** Opening Material provided block **

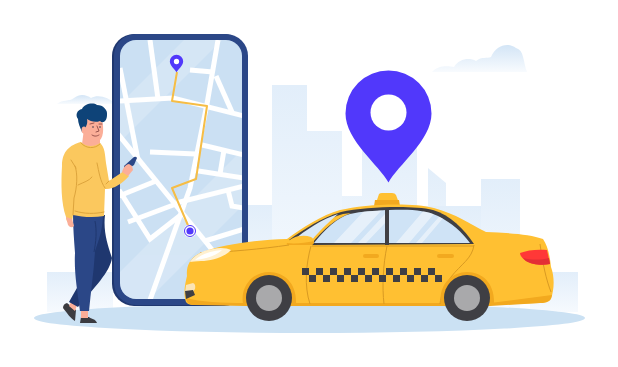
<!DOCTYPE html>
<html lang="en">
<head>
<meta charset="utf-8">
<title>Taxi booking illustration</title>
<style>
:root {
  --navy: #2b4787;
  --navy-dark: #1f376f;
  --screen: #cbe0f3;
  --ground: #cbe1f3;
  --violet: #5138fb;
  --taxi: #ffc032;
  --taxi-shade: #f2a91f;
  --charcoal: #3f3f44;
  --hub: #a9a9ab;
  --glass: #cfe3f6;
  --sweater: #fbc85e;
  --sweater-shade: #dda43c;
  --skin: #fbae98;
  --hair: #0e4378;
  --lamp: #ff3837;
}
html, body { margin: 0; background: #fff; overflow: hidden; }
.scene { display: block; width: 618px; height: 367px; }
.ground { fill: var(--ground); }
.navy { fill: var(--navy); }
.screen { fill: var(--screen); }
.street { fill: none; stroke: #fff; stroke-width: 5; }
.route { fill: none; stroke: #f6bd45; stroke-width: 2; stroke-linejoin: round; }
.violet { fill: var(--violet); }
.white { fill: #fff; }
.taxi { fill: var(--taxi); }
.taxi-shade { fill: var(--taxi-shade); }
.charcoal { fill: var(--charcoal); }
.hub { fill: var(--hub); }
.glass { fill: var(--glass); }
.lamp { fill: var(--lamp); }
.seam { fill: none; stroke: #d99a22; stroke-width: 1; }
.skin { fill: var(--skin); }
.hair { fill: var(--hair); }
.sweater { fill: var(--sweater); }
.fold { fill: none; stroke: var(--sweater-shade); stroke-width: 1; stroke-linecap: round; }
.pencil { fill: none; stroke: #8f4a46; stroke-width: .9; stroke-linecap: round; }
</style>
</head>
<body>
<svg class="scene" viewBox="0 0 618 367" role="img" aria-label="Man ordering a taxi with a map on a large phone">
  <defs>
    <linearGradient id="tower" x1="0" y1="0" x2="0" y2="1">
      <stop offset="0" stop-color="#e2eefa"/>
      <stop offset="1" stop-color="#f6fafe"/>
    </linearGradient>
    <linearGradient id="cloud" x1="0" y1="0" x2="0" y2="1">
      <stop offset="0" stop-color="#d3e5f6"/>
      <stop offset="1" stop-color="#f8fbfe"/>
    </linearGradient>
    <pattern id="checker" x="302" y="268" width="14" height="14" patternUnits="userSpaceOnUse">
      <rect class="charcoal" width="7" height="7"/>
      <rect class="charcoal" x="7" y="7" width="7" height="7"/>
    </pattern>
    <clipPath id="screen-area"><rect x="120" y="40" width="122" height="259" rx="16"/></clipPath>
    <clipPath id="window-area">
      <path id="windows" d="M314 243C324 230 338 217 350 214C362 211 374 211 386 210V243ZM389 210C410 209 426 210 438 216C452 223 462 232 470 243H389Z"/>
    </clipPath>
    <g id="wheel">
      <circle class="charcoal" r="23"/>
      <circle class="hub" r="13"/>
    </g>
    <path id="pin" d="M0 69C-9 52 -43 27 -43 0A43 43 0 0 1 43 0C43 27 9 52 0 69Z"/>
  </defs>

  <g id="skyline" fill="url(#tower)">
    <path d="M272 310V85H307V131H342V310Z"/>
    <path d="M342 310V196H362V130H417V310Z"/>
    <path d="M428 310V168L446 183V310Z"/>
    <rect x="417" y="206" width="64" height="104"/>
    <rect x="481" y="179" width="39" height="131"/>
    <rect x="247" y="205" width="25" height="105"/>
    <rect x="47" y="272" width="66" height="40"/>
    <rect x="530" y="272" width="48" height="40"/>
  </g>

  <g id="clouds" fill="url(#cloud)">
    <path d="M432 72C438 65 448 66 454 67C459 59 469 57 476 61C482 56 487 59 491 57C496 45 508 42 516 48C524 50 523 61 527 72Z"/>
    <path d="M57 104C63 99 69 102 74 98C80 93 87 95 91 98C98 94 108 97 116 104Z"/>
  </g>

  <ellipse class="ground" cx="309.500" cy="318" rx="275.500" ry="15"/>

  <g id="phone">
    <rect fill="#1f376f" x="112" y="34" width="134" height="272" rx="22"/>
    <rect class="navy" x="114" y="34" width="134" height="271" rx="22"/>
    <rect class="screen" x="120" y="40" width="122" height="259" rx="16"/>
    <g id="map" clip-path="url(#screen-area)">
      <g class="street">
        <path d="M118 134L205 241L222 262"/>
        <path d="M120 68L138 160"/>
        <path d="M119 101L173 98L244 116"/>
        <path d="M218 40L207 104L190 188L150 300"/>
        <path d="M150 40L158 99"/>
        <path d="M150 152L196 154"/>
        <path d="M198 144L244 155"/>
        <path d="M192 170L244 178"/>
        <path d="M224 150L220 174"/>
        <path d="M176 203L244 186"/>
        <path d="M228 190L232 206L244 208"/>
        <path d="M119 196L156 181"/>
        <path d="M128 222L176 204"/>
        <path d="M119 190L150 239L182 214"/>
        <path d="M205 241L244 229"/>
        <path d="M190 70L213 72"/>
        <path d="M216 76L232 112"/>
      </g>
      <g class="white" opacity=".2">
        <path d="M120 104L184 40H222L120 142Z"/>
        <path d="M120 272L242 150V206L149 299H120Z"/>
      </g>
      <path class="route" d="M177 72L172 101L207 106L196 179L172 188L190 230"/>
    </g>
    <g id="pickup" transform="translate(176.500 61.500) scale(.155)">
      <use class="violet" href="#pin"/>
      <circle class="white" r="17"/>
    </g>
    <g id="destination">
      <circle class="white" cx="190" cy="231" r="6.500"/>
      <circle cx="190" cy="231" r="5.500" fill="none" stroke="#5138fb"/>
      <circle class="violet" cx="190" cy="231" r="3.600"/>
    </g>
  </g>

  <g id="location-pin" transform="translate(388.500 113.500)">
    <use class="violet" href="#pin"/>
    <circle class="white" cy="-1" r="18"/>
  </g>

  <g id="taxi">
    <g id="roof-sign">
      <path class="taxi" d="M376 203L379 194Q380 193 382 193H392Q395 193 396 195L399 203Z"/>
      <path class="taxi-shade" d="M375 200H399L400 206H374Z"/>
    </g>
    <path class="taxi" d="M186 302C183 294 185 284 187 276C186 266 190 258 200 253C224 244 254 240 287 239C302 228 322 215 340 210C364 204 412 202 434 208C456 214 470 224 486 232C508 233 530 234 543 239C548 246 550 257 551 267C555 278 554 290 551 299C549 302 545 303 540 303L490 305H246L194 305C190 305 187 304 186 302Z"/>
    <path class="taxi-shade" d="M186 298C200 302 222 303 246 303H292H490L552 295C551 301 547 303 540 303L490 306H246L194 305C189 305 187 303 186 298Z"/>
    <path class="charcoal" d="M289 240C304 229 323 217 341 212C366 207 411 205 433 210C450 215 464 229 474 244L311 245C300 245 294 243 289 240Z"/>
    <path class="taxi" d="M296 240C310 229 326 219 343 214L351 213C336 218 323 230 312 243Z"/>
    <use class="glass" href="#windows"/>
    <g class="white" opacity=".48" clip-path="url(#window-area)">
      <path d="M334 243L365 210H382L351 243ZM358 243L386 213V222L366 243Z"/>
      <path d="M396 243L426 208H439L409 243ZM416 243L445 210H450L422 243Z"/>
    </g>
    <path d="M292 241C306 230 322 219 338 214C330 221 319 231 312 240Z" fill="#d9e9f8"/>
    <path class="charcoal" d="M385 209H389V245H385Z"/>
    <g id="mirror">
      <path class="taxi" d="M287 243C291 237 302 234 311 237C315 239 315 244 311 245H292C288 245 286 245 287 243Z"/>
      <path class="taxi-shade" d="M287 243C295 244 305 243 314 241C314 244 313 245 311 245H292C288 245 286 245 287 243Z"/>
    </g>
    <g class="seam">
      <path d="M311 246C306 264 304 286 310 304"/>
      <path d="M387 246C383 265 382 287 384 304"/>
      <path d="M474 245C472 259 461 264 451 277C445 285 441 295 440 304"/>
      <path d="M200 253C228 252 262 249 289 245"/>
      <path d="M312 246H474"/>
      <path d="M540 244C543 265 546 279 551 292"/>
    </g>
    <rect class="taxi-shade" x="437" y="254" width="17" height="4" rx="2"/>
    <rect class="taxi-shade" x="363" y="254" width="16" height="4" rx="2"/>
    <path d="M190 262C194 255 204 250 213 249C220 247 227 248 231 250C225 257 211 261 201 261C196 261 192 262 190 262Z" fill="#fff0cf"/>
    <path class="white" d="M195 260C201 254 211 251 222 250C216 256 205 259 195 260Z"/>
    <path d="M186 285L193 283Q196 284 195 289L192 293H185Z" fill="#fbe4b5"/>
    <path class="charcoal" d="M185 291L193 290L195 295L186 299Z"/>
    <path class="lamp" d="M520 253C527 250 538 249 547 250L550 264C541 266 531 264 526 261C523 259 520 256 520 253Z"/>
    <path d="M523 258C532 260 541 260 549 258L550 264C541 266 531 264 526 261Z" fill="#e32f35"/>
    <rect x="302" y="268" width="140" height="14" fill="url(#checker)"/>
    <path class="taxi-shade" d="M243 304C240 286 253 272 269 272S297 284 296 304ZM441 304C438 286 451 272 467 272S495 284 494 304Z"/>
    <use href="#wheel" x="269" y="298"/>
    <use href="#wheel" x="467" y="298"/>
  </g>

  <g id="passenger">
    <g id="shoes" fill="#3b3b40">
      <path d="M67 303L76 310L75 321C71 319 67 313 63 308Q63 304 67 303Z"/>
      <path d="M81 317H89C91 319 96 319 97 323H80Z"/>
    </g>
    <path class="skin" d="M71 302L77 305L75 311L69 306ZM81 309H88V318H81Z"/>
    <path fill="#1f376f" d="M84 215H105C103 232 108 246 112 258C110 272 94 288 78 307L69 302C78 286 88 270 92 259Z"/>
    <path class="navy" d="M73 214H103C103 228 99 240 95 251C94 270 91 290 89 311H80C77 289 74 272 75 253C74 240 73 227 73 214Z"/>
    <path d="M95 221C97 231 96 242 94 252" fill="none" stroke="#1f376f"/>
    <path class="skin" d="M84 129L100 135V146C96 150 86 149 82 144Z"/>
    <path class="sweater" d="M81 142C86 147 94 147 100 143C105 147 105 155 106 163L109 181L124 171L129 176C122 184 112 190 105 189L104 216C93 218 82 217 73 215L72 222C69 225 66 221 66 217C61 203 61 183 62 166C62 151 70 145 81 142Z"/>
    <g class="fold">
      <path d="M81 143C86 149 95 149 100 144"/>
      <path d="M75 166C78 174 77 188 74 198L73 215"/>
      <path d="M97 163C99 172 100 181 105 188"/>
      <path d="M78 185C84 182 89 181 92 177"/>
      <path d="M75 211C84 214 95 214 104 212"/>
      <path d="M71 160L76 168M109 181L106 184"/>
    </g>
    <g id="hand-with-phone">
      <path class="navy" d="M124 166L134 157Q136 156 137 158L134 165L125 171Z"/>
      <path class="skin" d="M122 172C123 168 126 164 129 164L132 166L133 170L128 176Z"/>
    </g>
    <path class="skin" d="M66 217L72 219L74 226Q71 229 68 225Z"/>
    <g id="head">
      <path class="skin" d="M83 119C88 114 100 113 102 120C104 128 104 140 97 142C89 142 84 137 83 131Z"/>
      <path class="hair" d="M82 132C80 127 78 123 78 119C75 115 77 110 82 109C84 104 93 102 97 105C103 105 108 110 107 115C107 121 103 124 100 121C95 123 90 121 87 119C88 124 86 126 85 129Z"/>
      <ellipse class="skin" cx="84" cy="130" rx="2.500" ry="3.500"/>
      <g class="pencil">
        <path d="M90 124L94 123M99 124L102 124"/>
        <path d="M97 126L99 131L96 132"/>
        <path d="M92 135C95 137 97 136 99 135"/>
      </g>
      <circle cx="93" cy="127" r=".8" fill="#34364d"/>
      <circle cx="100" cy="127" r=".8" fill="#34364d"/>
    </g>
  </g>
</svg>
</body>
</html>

** Closing Material provided block **

• **Activity**:
For this answer, retype the lines from the start of the listing through the line that holds "0; background: #fff;", inclusive, exactly and without pictures.

• **Task solution**:
<!DOCTYPE html>
<html lang="en">
<head>
<meta charset="utf-8">
<title>Taxi booking illustration</title>
<style>
:root {
  --navy: #2b4787;
  --navy-dark: #1f376f;
  --screen: #cbe0f3;
  --ground: #cbe1f3;
  --violet: #5138fb;
  --taxi: #ffc032;
  --taxi-shade: #f2a91f;
  --charcoal: #3f3f44;
  --hub: #a9a9ab;
  --glass: #cfe3f6;
  --sweater: #fbc85e;
  --sweater-shade: #dda43c;
  --skin: #fbae98;
  --hair: #0e4378;
  --lamp: #ff3837;
}
html, body { margin: 0; background: #fff; overflow: hidden; }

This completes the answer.